**** Available data

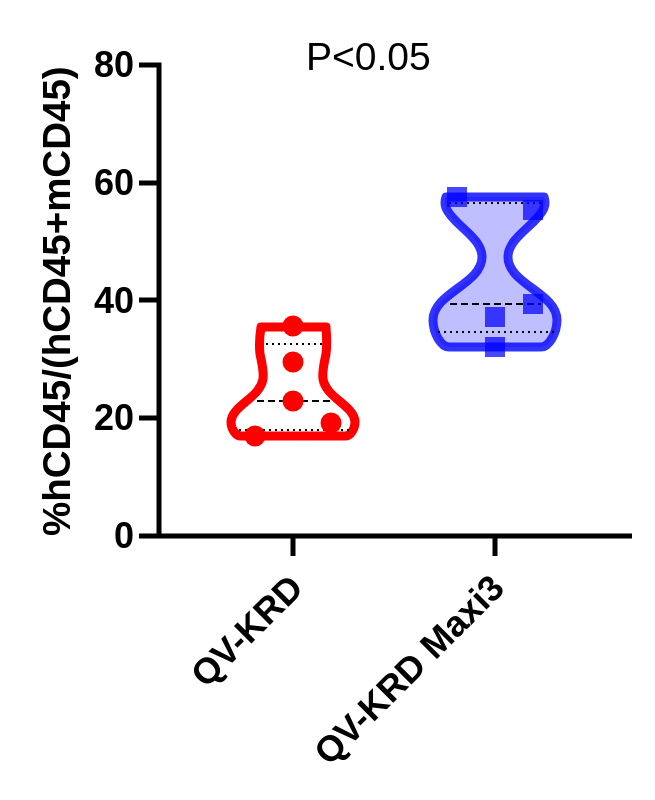
<!DOCTYPE html>
<html lang="en">
<head>
<meta charset="utf-8">
<title>Violin plot of %hCD45</title>
<style>
:root {
  --ink: #000;
  --paper: #fff;
  --group-a: #f00;
  --group-b: #00f;
}
* { box-sizing: border-box; margin: 0; padding: 0; }
html, body { width: 655px; height: 800px; overflow: hidden; background: var(--paper); }
.chart {
  position: relative;
  width: 655px;
  height: 800px;
  overflow: hidden;
  color: var(--ink);
  font: bold 36px/1 "Liberation Sans", Arial, sans-serif;
}
.plot { position: absolute; inset: 0; }
.p-value {
  position: absolute;
  left: 306px;
  top: 37px;
  font-size: 39px;
  font-weight: normal;
  white-space: nowrap;
}
.axis-title {
  position: absolute;
  left: 71px;
  top: 503px;
  font-size: 38.5px;
  white-space: nowrap;
  transform-origin: 0 33px;
  transform: rotate(-90deg);
}
.scale {
  position: absolute;
  left: 84px;
  top: 47px;
  width: 50px;
  height: 507px;
  display: flex;
  flex-direction: column;
  justify-content: space-between;
  text-align: right;
  list-style: none;
}
.category {
  position: absolute;
  top: 560px;
  white-space: nowrap;
  transform-origin: 100% 30px;
  transform: rotate(-45deg);
}
.category-a { right: 350px; }
.category-b { right: 149px; }
.axes { fill: none; stroke: var(--ink); stroke-width: 5; }
.violin { stroke-width: 9; stroke-linejoin: round; }
.violin-a { fill: var(--paper); stroke: var(--group-a); }
.violin-b-fill { fill: var(--group-b); fill-opacity: .25; }
.violin-b { fill: none; stroke: var(--group-b); stroke-opacity: .8; }
.median, .quartile { stroke: var(--ink); stroke-width: 2; }
.median { stroke-dasharray: 7 4; }
.quartile { stroke-dasharray: 2 4; }
.points-a { fill: var(--group-a); }
.points-b { fill: var(--group-b); fill-opacity: .72; }
</style>
</head>
<body>
<main class="chart">
  <svg class="plot" width="655" height="800" viewBox="0 0 655 800" role="img" aria-label="Violin plot comparing two groups">
    <defs>
      <path id="shape-b" d="M446 197H544Q546 203 544 208C537 225 508 237 508 257C508 284 557 293 557 320C557 333 549 347 541 347H449C441 347 433 333 433 320C433 293 482 284 482 257C482 237 453 225 446 208Q444 203 446 197Z"/>
    </defs>

    <g class="group-a">
      <path class="violin violin-a" d="M261 327H326C327 340 327 346 326 354C324 364 322 371 323 379C326 398 355 406 355 422C355 428 351 436 345 436H241C235 436 231 428 231 422C231 406 260 398 263 379C264 371 262 364 260 354C259 346 259 340 261 327Z"/>
      <line class="quartile" x1="266" y1="344" x2="322" y2="344"/>
      <line class="median" x1="257" y1="401" x2="331" y2="401"/>
      <line class="quartile" x1="239" y1="430" x2="349" y2="430"/>
      <g class="points-a">
        <circle cx="293" cy="326" r="10.5"/>
        <circle cx="293" cy="362" r="10.5"/>
        <circle cx="293" cy="401" r="10.5"/>
        <circle cx="331" cy="423" r="10.5"/>
        <circle cx="255" cy="436" r="10.5"/>
      </g>
    </g>

    <g class="group-b">
      <use class="violin-b-fill" href="#shape-b"/>
      <use class="violin violin-b" href="#shape-b"/>
      <line class="quartile" x1="449" y1="203" x2="543" y2="203"/>
      <line class="median" x1="450" y1="304" x2="541" y2="304"/>
      <line class="quartile" x1="438" y1="332" x2="554" y2="332"/>
      <g class="points-b">
        <rect x="447" y="187" width="20" height="20"/>
        <rect x="523" y="200" width="20" height="20"/>
        <rect x="523" y="294" width="20" height="20"/>
        <rect x="485" y="307" width="20" height="20"/>
        <rect x="485" y="337" width="20" height="20"/>
      </g>
    </g>

    <path class="axes" d="M139 65H159V536H632M139 183H159M139 300H159M139 418H159M139 536H159M293 536V556M495 536V556"/>
  </svg>

  <p class="p-value">P&lt;0.05</p>
  <p class="axis-title">%hCD45/(hCD45+mCD45)</p>
  <ul class="scale">
    <li>80</li>
    <li>60</li>
    <li>40</li>
    <li>20</li>
    <li>0</li>
  </ul>
  <p class="category category-a">QV-KRD</p>
  <p class="category category-b">QV-KRD Maxi3</p>
</main>
</body>
</html>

********

- **Instructions to follow**: The full text of the data above, exact and without pictures, is what to return.

- **Your response**:
<!DOCTYPE html>
<html lang="en">
<head>
<meta charset="utf-8">
<title>Violin plot of %hCD45</title>
<style>
:root {
  --ink: #000;
  --paper: #fff;
  --group-a: #f00;
  --group-b: #00f;
}
* { box-sizing: border-box; margin: 0; padding: 0; }
html, body { width: 655px; height: 800px; overflow: hidden; background: var(--paper); }
.chart {
  position: relative;
  width: 655px;
  height: 800px;
  overflow: hidden;
  color: var(--ink);
  font: bold 36px/1 "Liberation Sans", Arial, sans-serif;
}
.plot { position: absolute; inset: 0; }
.p-value {
  position: absolute;
  left: 306px;
  top: 37px;
  font-size: 39px;
  font-weight: normal;
  white-space: nowrap;
}
.axis-title {
  position: absolute;
  left: 71px;
  top: 503px;
  font-size: 38.5px;
  white-space: nowrap;
  transform-origin: 0 33px;
  transform: rotate(-90deg);
}
.scale {
  position: absolute;
  left: 84px;
  top: 47px;
  width: 50px;
  height: 507px;
  display: flex;
  flex-direction: column;
  justify-content: space-between;
  text-align: right;
  list-style: none;
}
.category {
  position: absolute;
  top: 560px;
  white-space: nowrap;
  transform-origin: 100% 30px;
  transform: rotate(-45deg);
}
.category-a { right: 350px; }
.category-b { right: 149px; }
.axes { fill: none; stroke: var(--ink); stroke-width: 5; }
.violin { stroke-width: 9; stroke-linejoin: round; }
.violin-a { fill: var(--paper); stroke: var(--group-a); }
.violin-b-fill { fill: var(--group-b); fill-opacity: .25; }
.violin-b { fill: none; stroke: var(--group-b); stroke-opacity: .8; }
.median, .quartile { stroke: var(--ink); stroke-width: 2; }
.median { stroke-dasharray: 7 4; }
.quartile { stroke-dasharray: 2 4; }
.points-a { fill: var(--group-a); }
.points-b { fill: var(--group-b); fill-opacity: .72; }
</style>
</head>
<body>
<main class="chart">
  <svg class="plot" width="655" height="800" viewBox="0 0 655 800" role="img" aria-label="Violin plot comparing two groups">
    <defs>
      <path id="shape-b" d="M446 197H544Q546 203 544 208C537 225 508 237 508 257C508 284 557 293 557 320C557 333 549 347 541 347H449C441 347 433 333 433 320C433 293 482 284 482 257C482 237 453 225 446 208Q444 203 446 197Z"/>
    </defs>

    <g class="group-a">
      <path class="violin violin-a" d="M261 327H326C327 340 327 346 326 354C324 364 322 371 323 379C326 398 355 406 355 422C355 428 351 436 345 436H241C235 436 231 428 231 422C231 406 260 398 263 379C264 371 262 364 260 354C259 346 259 340 261 327Z"/>
      <line class="quartile" x1="266" y1="344" x2="322" y2="344"/>
      <line class="median" x1="257" y1="401" x2="331" y2="401"/>
      <line class="quartile" x1="239" y1="430" x2="349" y2="430"/>
      <g class="points-a">
        <circle cx="293" cy="326" r="10.5"/>
        <circle cx="293" cy="362" r="10.5"/>
        <circle cx="293" cy="401" r="10.5"/>
        <circle cx="331" cy="423" r="10.5"/>
        <circle cx="255" cy="436" r="10.5"/>
      </g>
    </g>

    <g class="group-b">
      <use class="violin-b-fill" href="#shape-b"/>
      <use class="violin violin-b" href="#shape-b"/>
      <line class="quartile" x1="449" y1="203" x2="543" y2="203"/>
      <line class="median" x1="450" y1="304" x2="541" y2="304"/>
      <line class="quartile" x1="438" y1="332" x2="554" y2="332"/>
      <g class="points-b">
        <rect x="447" y="187" width="20" height="20"/>
        <rect x="523" y="200" width="20" height="20"/>
        <rect x="523" y="294" width="20" height="20"/>
        <rect x="485" y="307" width="20" height="20"/>
        <rect x="485" y="337" width="20" height="20"/>
      </g>
    </g>

    <path class="axes" d="M139 65H159V536H632M139 183H159M139 300H159M139 418H159M139 536H159M293 536V556M495 536V556"/>
  </svg>

  <p class="p-value">P&lt;0.05</p>
  <p class="axis-title">%hCD45/(hCD45+mCD45)</p>
  <ul class="scale">
    <li>80</li>
    <li>60</li>
    <li>40</li>
    <li>20</li>
    <li>0</li>
  </ul>
  <p class="category category-a">QV-KRD</p>
  <p class="category category-b">QV-KRD Maxi3</p>
</main>
</body>
</html>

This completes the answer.